This article argues that the oath is, nevertheless, unconstitutional, albeit on a basis different from that mostly canvassed by the courts which have considered it. Rather than an infringement of freedom of expression, the citizenship oath should be analyzed as a violation of the freedom of conscience of those required to take it. Like most oaths, it is an attempt not only to impress the importance of the obligation it imposes on those who take it, but also to enlist their sense of right and wrong ― that is to say, their conscience ― in the service of the state’s objectives. 

Because the citizenship oath is a violation of freedom of conscience, it is irrelevant that those who object to it may be misunderstanding its true significance, or the real nature of “the Queen” in Canadian law. As in freedom of religion cases, courts must recognize their subjective conception of their conscientious obligations, and the extent to which taking the oath conflicts with them. With this in mind, it becomes apparent that the reasons advanced to justify the oath under s. 1 of the Charter cannot do so.

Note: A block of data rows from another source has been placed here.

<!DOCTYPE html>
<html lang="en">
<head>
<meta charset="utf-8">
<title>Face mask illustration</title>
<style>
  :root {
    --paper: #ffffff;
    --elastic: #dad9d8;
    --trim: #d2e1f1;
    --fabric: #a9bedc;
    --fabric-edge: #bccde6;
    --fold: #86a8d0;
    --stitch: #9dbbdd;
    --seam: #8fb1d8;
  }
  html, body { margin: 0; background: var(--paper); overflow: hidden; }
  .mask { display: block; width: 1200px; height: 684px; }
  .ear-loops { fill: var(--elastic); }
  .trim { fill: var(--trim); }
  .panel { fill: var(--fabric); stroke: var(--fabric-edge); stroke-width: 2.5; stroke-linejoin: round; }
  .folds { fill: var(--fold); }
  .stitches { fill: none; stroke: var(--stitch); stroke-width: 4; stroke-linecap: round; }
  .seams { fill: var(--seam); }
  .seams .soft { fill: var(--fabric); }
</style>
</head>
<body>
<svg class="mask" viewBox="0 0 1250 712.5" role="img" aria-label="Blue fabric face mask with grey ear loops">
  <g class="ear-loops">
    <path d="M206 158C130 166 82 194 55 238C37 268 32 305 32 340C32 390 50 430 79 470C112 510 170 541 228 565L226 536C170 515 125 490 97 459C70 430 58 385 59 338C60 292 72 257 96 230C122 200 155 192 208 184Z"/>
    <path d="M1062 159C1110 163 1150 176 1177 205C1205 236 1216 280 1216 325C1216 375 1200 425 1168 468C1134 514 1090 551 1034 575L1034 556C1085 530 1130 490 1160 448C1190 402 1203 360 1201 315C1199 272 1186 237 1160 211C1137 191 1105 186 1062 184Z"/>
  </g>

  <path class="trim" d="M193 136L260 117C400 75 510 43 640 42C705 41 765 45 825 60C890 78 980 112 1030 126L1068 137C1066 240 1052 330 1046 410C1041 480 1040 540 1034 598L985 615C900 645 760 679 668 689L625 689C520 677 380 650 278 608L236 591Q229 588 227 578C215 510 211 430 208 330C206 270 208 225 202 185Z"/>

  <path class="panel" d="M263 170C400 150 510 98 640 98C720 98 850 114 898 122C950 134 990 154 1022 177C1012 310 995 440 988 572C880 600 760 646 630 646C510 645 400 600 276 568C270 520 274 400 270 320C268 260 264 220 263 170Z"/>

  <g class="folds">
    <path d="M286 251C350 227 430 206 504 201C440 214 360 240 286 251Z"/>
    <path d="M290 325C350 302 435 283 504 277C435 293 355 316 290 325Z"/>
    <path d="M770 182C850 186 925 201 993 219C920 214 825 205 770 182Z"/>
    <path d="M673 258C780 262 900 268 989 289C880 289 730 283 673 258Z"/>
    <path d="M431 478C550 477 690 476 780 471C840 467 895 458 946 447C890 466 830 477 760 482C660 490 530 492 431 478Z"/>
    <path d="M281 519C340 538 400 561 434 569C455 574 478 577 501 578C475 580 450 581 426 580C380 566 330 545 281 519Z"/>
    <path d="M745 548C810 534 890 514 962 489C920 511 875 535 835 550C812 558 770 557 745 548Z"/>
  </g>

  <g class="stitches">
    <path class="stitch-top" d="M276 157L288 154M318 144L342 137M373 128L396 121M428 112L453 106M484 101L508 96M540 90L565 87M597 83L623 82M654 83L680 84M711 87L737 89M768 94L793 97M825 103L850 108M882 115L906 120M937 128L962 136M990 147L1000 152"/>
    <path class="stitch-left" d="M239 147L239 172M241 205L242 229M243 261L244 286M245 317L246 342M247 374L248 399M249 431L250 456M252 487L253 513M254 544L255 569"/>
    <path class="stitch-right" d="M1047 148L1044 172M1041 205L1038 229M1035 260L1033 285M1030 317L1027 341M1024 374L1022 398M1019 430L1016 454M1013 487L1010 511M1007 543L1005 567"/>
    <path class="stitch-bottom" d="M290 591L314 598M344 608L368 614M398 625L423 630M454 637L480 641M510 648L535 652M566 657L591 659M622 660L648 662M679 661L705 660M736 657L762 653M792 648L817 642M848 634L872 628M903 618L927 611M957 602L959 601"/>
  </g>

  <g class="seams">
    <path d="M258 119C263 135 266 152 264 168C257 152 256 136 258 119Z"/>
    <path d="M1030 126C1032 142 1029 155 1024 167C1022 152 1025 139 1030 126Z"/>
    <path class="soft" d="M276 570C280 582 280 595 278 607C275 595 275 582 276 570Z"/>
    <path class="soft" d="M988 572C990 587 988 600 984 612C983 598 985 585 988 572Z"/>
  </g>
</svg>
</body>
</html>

You can download the full paper here.

One of the excuses I give myself for spending so much time on this blog is that it will, one day, help my scholarship. Well, here’s the first evidence that this is not entirely wishful thinking. However, as I have now found out, there is quite a way to go between even a series of posts and an academic paper. It is certainly not a matter of stitching the posts together and sprinkling them with scholarly-looking footnotes. My thinking has changed somewhat in the process of writing, and there is, hopefully, more depth to the paper than to the blog posts that preceded it. (This is a lesson, also, for those who might be tempted to appraise blog posts as if they were mini-papers, and to criticize them for not living up to that standard. It is not a standard that blog posts, even relatively long and researched ones, such as many of mine, are meant to attain. The two media are really quite different.) Still, I know that I would never had written this paper if I hadn’t done the preliminary reading and thinking as part of my blogging, and the posts really were helpful in developing my ideas. On the whole, then, a positive experience.